– Bill Ready, EVP & Chief Operating Officer, PayPal
There are other downsides which may outweigh the virtues of eBay Managed Payments – the lack of integration with software accounting and multichannel managements solutions and the inability to use eBay Global Shipping program are top of the list for many sellers. Not having immediate access to funds is also a problem and this is especially so for those who find themselves without funds in their PayPal account and discover that they can’t purchase eBay Postage with their eBay Managed Payments balance.
The reality of being an early eBay Managed Payments adopter

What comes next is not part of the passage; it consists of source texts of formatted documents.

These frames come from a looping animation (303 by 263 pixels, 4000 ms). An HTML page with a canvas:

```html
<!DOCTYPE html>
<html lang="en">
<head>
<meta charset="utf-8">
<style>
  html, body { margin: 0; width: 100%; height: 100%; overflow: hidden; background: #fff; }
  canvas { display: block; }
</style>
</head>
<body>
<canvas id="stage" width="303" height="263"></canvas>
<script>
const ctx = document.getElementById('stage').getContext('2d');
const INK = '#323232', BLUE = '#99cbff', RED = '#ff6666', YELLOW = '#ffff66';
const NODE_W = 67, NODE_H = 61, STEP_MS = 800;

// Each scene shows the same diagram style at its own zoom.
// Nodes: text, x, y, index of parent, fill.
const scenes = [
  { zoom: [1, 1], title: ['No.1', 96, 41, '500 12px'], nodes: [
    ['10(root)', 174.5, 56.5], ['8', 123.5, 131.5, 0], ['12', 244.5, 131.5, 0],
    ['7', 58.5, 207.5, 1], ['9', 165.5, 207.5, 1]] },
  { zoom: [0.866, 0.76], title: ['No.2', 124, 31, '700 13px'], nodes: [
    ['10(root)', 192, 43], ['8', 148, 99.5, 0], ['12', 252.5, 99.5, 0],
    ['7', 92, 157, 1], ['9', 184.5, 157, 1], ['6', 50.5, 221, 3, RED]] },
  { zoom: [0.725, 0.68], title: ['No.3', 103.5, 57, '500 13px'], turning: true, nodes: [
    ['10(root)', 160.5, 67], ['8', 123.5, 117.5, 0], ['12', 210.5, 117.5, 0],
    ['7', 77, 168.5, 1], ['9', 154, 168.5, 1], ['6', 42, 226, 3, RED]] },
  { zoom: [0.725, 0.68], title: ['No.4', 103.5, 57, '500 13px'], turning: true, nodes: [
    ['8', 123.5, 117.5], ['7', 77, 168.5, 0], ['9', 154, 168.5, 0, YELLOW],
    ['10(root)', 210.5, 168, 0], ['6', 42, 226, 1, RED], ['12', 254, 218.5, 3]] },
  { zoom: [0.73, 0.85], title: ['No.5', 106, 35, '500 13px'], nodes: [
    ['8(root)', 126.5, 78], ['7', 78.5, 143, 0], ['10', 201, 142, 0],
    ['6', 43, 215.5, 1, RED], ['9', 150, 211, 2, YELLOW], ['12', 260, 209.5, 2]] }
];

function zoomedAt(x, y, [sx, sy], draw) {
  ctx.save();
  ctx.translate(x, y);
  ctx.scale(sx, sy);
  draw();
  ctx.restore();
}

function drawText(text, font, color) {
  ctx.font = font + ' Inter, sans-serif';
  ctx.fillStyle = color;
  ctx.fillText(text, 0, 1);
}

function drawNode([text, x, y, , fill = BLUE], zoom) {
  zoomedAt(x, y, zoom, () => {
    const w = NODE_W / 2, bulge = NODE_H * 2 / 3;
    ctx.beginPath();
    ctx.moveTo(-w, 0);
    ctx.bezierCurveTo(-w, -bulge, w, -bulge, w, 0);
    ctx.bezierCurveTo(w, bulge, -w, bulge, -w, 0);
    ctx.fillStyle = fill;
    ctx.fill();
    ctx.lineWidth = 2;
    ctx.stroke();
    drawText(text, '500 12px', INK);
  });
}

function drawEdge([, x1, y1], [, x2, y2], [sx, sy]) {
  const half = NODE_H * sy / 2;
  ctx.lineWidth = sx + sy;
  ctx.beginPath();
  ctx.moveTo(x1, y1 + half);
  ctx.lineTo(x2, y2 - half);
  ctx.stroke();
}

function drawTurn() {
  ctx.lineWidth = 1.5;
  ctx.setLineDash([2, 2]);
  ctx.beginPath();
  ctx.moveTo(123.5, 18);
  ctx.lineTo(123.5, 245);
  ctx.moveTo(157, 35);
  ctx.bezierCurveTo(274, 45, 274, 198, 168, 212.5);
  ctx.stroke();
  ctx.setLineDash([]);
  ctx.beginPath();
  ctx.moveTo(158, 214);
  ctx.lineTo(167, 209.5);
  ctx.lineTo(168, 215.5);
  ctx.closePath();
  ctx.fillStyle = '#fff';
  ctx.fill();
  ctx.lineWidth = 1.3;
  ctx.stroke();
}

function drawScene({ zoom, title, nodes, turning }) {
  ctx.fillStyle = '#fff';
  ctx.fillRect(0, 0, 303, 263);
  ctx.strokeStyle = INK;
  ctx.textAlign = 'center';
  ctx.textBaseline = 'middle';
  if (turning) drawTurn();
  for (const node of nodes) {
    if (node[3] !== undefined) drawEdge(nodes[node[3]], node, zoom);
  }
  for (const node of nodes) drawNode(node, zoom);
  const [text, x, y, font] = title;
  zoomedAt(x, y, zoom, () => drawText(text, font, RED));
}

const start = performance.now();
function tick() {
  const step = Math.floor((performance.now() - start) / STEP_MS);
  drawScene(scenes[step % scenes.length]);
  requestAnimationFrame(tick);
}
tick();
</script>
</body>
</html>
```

Amongst all the noise it’s hard to assess the drop out rate of buyers who, faced with having to enter their credit or debit card details rather than pay with PayPal, don’t continue to complete a transaction. We all know that sales on eBay, and indeed on any marketplace, can fluctuate enormously and realistically a three week period is not long enough to assess if sales are up or down. It would require comparisons with last month, last year and taking into account any changes that have happened to Best Match, listing quality, number of new listings launched, usage for listing enhancements, eBay sales events and eBay Promoted Listings, and even whether it’s raining or sunny.
Three weeks is way to short a time period to know if eBay are right and sellers enrolled in eBay Managed Promotions are doing fantastic or if PayPal is right and drops in sales of 40% to 60% are what’s happening. Personally, I’d guess at somewhere between the two view points but for serious business sellers, if you’re offered the opportunity to take part in early marketplace tests consider carefully before committing how it might impact your business either positively or negatively if you are reliant on your revenues.